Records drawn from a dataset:
--

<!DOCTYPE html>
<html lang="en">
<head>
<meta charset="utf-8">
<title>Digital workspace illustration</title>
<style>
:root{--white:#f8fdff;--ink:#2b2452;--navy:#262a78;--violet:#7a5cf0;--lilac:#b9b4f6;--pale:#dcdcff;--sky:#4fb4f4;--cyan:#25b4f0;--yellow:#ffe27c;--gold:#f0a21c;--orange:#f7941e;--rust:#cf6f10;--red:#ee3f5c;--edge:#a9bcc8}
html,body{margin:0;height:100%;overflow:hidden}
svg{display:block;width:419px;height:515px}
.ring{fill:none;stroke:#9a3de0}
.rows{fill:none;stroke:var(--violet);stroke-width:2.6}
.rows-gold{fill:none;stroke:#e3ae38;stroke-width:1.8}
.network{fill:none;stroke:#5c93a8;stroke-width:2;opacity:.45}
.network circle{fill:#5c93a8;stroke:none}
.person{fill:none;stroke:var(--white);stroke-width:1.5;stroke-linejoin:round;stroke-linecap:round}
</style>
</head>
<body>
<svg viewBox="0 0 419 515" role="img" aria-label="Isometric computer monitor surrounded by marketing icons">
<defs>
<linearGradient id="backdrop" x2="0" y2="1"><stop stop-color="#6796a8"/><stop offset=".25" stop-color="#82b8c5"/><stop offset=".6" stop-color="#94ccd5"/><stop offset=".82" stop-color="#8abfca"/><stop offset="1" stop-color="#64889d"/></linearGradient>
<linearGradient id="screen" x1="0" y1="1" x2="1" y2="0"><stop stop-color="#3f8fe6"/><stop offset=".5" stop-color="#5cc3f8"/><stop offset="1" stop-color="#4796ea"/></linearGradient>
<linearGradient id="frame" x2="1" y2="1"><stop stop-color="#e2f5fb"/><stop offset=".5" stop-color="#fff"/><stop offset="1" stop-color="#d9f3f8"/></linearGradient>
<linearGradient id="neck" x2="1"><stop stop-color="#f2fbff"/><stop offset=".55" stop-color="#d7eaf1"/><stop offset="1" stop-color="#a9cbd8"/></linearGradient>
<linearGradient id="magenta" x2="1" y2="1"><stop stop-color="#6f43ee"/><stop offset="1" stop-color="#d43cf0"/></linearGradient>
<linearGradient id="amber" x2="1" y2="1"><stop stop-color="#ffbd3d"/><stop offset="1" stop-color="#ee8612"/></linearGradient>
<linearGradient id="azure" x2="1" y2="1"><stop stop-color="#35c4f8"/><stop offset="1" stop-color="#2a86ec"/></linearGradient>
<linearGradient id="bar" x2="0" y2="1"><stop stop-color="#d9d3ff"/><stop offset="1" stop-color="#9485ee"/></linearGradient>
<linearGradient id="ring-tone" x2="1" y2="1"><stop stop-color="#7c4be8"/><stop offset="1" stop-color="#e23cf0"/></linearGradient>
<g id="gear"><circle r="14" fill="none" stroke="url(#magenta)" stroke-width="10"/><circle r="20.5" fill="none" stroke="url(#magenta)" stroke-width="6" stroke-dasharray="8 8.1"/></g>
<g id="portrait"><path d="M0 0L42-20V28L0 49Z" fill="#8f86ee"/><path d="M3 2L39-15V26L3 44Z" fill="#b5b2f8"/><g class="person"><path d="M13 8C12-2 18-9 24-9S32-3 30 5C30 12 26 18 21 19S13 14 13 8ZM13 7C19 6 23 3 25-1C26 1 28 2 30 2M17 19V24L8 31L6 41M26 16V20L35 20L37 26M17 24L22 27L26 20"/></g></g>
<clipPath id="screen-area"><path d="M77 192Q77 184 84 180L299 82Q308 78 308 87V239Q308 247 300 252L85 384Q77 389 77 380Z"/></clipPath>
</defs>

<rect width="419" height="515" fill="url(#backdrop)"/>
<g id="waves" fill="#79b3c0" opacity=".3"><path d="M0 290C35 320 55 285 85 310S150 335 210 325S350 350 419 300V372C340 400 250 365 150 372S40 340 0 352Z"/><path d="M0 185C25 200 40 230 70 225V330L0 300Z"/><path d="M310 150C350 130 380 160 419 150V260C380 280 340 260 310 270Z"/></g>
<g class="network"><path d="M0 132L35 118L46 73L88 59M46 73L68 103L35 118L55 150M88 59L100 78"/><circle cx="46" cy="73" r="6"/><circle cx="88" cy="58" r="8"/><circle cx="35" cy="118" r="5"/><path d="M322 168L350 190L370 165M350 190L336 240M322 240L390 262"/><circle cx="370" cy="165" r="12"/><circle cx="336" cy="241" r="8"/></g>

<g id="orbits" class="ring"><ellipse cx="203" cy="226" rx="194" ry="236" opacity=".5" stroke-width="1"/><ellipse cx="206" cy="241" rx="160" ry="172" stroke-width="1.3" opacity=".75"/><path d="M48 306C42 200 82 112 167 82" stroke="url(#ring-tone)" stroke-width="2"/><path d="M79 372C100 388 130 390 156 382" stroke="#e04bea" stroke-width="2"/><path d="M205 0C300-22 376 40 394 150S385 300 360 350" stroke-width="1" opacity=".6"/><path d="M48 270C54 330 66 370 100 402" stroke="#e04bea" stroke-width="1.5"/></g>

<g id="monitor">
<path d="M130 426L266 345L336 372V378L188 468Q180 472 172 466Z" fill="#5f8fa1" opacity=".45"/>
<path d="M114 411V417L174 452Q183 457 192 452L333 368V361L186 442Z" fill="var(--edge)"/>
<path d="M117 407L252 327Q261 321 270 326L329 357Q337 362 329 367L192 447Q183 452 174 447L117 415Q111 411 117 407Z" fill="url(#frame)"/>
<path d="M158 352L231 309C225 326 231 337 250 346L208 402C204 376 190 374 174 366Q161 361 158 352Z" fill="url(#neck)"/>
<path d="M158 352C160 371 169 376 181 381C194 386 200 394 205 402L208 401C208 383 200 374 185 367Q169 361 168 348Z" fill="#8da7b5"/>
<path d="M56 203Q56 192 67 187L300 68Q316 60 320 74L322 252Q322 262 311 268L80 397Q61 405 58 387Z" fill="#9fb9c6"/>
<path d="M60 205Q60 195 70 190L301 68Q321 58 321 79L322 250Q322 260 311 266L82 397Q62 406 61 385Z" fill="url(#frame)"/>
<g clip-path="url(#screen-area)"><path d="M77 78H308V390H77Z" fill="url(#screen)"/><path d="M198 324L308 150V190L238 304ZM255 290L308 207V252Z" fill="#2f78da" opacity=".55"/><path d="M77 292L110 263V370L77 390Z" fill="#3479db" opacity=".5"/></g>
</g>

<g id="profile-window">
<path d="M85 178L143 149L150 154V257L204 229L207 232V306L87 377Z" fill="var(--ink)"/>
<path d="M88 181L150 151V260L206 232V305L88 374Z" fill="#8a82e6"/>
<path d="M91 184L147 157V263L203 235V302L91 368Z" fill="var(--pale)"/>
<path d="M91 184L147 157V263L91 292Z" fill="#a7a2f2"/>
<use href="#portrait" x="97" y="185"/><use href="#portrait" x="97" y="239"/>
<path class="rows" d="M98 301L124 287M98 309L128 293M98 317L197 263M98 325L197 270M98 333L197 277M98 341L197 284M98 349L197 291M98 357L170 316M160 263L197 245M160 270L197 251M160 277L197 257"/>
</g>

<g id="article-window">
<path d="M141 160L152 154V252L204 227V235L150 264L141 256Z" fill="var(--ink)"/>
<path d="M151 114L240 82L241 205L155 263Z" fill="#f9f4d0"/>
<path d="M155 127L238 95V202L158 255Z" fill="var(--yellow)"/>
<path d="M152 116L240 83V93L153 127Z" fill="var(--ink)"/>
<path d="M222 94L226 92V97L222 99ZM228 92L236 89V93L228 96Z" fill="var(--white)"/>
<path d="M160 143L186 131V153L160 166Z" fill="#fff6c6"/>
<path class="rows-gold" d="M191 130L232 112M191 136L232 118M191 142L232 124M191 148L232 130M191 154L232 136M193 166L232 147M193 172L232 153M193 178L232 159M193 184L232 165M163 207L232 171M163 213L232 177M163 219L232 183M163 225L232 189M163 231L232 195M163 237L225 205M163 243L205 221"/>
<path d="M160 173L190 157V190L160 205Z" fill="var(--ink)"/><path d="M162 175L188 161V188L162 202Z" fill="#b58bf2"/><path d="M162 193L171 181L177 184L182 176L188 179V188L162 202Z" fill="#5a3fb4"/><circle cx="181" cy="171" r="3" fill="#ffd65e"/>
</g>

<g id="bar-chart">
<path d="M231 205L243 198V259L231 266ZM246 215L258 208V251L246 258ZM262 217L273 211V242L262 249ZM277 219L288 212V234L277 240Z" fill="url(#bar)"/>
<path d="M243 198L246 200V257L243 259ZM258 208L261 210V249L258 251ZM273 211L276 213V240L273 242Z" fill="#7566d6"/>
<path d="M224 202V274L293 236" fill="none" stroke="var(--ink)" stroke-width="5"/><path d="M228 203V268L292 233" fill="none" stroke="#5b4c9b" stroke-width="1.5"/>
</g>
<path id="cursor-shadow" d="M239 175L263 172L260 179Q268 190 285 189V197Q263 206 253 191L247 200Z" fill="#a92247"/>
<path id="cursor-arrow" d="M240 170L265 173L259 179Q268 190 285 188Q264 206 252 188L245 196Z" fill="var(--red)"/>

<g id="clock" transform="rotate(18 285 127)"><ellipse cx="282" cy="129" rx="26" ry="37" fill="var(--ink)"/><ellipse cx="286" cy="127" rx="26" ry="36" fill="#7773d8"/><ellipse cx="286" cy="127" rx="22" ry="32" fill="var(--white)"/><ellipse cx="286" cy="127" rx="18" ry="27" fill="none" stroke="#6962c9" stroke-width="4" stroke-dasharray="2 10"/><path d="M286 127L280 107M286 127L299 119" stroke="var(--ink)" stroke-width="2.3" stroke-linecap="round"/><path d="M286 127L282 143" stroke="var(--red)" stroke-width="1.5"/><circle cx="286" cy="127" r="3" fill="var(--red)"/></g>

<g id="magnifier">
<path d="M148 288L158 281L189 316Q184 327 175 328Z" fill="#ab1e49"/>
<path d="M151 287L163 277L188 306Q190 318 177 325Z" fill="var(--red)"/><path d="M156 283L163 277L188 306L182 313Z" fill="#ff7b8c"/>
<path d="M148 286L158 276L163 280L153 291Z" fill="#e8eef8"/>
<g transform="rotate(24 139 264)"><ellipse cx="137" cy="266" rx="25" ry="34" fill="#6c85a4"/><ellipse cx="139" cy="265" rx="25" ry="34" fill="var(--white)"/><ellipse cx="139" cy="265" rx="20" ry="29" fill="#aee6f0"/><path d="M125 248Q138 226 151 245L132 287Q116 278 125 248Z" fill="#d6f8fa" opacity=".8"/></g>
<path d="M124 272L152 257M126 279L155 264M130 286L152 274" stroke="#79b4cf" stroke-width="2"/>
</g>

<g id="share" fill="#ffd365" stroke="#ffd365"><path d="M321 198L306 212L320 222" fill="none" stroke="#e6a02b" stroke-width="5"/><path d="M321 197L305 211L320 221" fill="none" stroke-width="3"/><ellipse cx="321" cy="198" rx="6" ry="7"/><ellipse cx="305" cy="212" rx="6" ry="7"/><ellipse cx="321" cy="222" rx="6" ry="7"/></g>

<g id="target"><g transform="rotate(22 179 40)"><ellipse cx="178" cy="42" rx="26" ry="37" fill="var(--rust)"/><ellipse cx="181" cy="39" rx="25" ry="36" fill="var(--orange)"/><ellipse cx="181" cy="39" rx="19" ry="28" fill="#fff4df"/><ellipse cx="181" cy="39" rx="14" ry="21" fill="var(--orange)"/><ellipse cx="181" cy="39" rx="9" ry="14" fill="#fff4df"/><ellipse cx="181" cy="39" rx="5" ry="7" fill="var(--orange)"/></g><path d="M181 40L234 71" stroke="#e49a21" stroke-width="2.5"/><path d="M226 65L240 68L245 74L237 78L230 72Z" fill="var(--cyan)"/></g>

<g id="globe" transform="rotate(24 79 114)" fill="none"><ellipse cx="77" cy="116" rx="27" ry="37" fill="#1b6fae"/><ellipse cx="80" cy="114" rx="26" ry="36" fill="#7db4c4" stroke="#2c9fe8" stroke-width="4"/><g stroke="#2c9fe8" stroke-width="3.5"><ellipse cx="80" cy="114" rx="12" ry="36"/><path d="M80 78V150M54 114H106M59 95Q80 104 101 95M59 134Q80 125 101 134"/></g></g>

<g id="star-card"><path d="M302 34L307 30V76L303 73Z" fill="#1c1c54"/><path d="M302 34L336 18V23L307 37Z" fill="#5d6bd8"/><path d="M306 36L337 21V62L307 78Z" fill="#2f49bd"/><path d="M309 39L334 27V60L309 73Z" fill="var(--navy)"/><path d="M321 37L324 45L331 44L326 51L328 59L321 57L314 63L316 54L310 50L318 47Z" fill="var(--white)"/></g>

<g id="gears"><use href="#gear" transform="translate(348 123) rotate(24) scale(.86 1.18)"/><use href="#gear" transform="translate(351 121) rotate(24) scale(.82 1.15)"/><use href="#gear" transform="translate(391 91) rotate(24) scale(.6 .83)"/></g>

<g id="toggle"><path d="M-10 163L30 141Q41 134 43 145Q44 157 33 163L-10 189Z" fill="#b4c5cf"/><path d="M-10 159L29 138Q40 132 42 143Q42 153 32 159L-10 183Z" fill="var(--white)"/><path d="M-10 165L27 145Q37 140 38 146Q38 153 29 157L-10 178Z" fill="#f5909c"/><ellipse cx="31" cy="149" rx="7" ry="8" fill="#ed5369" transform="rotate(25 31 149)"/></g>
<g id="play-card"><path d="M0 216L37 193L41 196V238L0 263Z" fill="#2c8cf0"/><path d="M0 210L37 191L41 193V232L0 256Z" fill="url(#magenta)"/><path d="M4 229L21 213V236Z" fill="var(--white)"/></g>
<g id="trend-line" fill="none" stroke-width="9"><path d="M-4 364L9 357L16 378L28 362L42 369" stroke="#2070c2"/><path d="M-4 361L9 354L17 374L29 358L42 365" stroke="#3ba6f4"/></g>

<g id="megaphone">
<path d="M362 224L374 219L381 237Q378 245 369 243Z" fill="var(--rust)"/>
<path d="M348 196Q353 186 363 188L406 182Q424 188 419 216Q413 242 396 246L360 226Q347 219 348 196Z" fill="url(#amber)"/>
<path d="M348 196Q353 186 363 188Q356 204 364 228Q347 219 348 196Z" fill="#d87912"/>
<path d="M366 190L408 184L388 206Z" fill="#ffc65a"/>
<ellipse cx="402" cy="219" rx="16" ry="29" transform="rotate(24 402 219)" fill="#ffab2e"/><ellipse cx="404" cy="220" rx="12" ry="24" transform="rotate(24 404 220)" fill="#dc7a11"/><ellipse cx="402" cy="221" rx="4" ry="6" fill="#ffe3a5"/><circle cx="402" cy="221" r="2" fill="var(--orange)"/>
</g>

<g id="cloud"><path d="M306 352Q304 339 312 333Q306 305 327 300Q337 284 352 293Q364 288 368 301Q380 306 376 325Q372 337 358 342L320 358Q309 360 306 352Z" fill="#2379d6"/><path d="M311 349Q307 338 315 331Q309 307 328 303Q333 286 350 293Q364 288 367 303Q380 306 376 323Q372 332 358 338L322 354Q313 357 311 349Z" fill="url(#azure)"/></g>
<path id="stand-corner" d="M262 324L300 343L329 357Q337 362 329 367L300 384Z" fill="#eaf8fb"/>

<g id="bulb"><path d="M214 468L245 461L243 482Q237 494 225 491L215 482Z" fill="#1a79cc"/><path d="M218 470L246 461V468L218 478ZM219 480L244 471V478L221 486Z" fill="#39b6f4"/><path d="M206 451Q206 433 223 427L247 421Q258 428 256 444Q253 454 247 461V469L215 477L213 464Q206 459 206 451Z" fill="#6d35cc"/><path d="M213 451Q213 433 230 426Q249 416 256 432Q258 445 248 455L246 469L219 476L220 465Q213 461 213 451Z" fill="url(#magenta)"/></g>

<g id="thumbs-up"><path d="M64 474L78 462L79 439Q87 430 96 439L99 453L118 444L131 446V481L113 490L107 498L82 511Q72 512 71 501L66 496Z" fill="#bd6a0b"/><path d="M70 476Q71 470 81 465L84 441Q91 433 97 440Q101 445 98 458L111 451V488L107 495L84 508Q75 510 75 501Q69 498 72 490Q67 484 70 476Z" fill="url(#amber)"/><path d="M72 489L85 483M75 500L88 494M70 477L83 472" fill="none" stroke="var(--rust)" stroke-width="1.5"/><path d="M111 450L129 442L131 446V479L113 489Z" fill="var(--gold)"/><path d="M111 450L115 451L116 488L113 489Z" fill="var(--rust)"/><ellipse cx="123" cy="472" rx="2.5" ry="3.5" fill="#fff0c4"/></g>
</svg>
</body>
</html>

--

What is expected:
Among the entries above, how many lines contain the string "violet"? Only the number should be given.

Answer space:
2